There are three things that every sales negotiator needs in order to succeed.
Some sales people are great at conducting initial customer research, generating leads, and nurturing relationships, but when it comes time to get down to the nitty gritty and negotiate a sale, they clam up. They’re afraid of messing up-of losing that sale after all their hard work. Sales negotiating is a tricky task, and it takes a real pro to do it right.
Negotiation isn’t just one skill-it’s a whole basket of skills that work together. The strength of these skills varies based on the sales person, but there are three things that every sales negotiator needs in order to succeed.
The whole point of negotiating is being flexible and having some wiggle room when it comes to closing a deal. You can’t go into a sale thinking that you will get exactly what you want and won’t accept anything else. In order to be a great sales negotiator, you need to think about alternative options that you are willing to give or accept if things don’t go as planned. Decide ahead of time if you can give a discount, reduce a rate, or provide another alternative. When you have other options available, you won’t be caught off guard if your Plan A doesn’t work out-you’ll be prepared once the client wants to start playing hard ball. After all, everything is negotiable.
A great sales negotiator isn’t going to back down when a sale starts to go downhill-he’ll be assertive. This is an issue for many sales people-they want to please the customer and close the sale no matter what, so they end up forgetting about their own needs and settle for a subpar deal. If a sales negotiator isn’t assertive, he will lose.
A good sales negotiator isn’t afraid to ask for what he wants and take care of his company’s needs first. A sales negotiator who ultimately negotiates a deal down to nothing isn’t helpful to a company’s profits, so sometimes, you just have to be tough.
However, assertive is different from aggressive-an assertive sales negotiator will still respect the client’s wishes while trying to get the best deal for his own needs. Aggressiveness will easily sour a sale and won’t benefit the people on either side of the negotiation.
If possible, try to conduct your negotiation on your home turf. You’ll feel more comfortable and you’ll have easier access to information, colleagues, and managers if needed. You won’t have to answer, “I’ll have to get back to you on that” at any point, and you’ll be able to close the deal much quicker. When negotiating in a place where you don’t feel comfortable, you can lose the upper hand and ultimately lose the sale along with it.

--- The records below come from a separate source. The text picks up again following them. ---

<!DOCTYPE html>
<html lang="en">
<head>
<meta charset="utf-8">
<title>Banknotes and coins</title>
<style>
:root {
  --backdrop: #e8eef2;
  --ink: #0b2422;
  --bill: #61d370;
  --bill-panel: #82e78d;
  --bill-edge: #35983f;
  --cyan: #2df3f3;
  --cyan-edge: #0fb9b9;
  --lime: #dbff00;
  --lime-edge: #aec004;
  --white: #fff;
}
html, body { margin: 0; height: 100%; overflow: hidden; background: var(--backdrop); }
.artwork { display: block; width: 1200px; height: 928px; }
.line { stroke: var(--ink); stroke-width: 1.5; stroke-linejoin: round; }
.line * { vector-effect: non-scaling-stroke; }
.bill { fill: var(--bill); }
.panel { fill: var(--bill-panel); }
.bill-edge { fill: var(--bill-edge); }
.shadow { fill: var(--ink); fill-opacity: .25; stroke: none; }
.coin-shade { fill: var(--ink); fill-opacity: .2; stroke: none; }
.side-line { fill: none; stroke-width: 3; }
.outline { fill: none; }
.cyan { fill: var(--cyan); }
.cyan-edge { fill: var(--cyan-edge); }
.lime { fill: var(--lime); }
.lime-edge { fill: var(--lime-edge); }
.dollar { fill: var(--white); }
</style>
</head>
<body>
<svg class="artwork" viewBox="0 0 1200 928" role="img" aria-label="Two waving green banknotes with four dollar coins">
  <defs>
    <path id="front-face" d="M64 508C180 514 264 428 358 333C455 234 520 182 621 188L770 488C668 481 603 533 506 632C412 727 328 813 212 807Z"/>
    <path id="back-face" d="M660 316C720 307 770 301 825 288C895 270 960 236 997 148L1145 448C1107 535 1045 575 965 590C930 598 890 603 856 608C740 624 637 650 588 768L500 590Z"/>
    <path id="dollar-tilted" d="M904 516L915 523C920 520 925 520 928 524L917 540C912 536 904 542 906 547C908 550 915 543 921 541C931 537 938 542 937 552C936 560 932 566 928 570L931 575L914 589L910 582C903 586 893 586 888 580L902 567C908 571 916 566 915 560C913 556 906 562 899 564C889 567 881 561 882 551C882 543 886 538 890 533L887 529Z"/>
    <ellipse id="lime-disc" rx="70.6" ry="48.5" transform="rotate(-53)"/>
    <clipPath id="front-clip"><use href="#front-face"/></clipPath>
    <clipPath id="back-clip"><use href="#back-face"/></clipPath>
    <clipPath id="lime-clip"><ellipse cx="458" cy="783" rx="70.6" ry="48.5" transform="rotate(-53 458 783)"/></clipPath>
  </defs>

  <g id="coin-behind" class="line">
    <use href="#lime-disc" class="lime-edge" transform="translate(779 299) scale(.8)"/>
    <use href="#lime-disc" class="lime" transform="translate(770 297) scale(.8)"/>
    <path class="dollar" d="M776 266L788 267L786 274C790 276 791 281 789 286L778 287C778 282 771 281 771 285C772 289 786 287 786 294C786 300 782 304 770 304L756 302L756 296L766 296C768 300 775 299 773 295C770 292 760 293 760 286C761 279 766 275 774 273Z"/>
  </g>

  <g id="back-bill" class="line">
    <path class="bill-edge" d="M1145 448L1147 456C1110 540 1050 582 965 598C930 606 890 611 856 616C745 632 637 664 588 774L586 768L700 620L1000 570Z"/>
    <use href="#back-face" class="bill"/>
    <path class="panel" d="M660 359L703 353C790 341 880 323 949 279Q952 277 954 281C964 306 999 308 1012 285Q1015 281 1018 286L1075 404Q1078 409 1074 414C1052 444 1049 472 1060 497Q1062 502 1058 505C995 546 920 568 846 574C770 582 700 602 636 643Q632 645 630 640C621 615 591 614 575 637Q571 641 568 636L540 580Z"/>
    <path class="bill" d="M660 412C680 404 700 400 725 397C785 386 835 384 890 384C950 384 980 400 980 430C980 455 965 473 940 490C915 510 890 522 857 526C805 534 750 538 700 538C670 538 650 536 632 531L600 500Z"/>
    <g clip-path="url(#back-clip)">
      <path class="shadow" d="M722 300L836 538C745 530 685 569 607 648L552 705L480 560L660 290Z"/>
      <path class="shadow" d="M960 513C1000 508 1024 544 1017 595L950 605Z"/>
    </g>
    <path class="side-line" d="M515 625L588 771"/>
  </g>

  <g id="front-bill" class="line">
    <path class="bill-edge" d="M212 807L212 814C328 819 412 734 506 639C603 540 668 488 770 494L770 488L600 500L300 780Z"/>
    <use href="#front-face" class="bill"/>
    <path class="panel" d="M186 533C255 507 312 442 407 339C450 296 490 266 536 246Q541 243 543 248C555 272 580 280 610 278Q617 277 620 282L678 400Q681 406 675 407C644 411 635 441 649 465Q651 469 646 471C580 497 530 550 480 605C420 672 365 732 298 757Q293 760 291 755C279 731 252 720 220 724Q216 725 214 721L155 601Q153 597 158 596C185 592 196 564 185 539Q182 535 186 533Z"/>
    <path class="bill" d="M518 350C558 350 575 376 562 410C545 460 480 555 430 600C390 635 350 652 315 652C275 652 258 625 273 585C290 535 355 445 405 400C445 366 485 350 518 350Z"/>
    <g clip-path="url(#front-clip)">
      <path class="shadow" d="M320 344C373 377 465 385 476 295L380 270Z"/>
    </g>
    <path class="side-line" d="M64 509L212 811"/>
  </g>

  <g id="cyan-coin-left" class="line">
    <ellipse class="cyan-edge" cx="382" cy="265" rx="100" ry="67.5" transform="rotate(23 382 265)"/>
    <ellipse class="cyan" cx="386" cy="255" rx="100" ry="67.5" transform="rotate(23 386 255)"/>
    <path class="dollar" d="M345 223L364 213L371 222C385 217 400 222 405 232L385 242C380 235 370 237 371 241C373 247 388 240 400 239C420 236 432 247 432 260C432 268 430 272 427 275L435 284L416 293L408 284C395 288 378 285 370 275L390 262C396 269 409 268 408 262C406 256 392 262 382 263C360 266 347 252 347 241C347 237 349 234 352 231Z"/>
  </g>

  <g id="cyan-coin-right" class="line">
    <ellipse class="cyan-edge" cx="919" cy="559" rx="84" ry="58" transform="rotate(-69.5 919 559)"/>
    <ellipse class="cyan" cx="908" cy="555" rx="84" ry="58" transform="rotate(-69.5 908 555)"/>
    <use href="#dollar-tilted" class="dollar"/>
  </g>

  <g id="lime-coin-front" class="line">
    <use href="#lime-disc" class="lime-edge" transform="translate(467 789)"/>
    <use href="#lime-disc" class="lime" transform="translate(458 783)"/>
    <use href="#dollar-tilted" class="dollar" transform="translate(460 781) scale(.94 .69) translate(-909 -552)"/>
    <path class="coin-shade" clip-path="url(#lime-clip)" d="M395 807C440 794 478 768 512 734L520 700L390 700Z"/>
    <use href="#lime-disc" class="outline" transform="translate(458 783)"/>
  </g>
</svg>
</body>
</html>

It’s also important to negotiate a deal at the right time. It takes patience-just because you’re ready to sell doesn’t mean the buyer is ready to purchase just yet. What’s more, if you try to rush into a negotiation when it’s not the right time, you won’t be prepared. You might not have your alternative options ready, and you’ll be more likely to make mistakes that can be detrimental to the negotiation process.
Sales negotiation is a fine art, and it takes real skill to do it well. The sales negotiator wants the process to be a win-win for both sides, so everyone feels like he got a good deal and feels content with the sale. A good sales negotiator will always have secondary options available, will be assertive when he needs to be, and will know the best place and time to conduct the negotiation. There are no hard and fast rules when it comes to great negotiating, but having these three things in your arsenal can greatly help your chances of succeeding as a sales negotiator.
Claire is a Western University graduate with a background in recruiting, sales and customer service. As a Recruitment Consultant, her goals are to place the best people in the right roles resulting in satisfaction for both the candidate and client.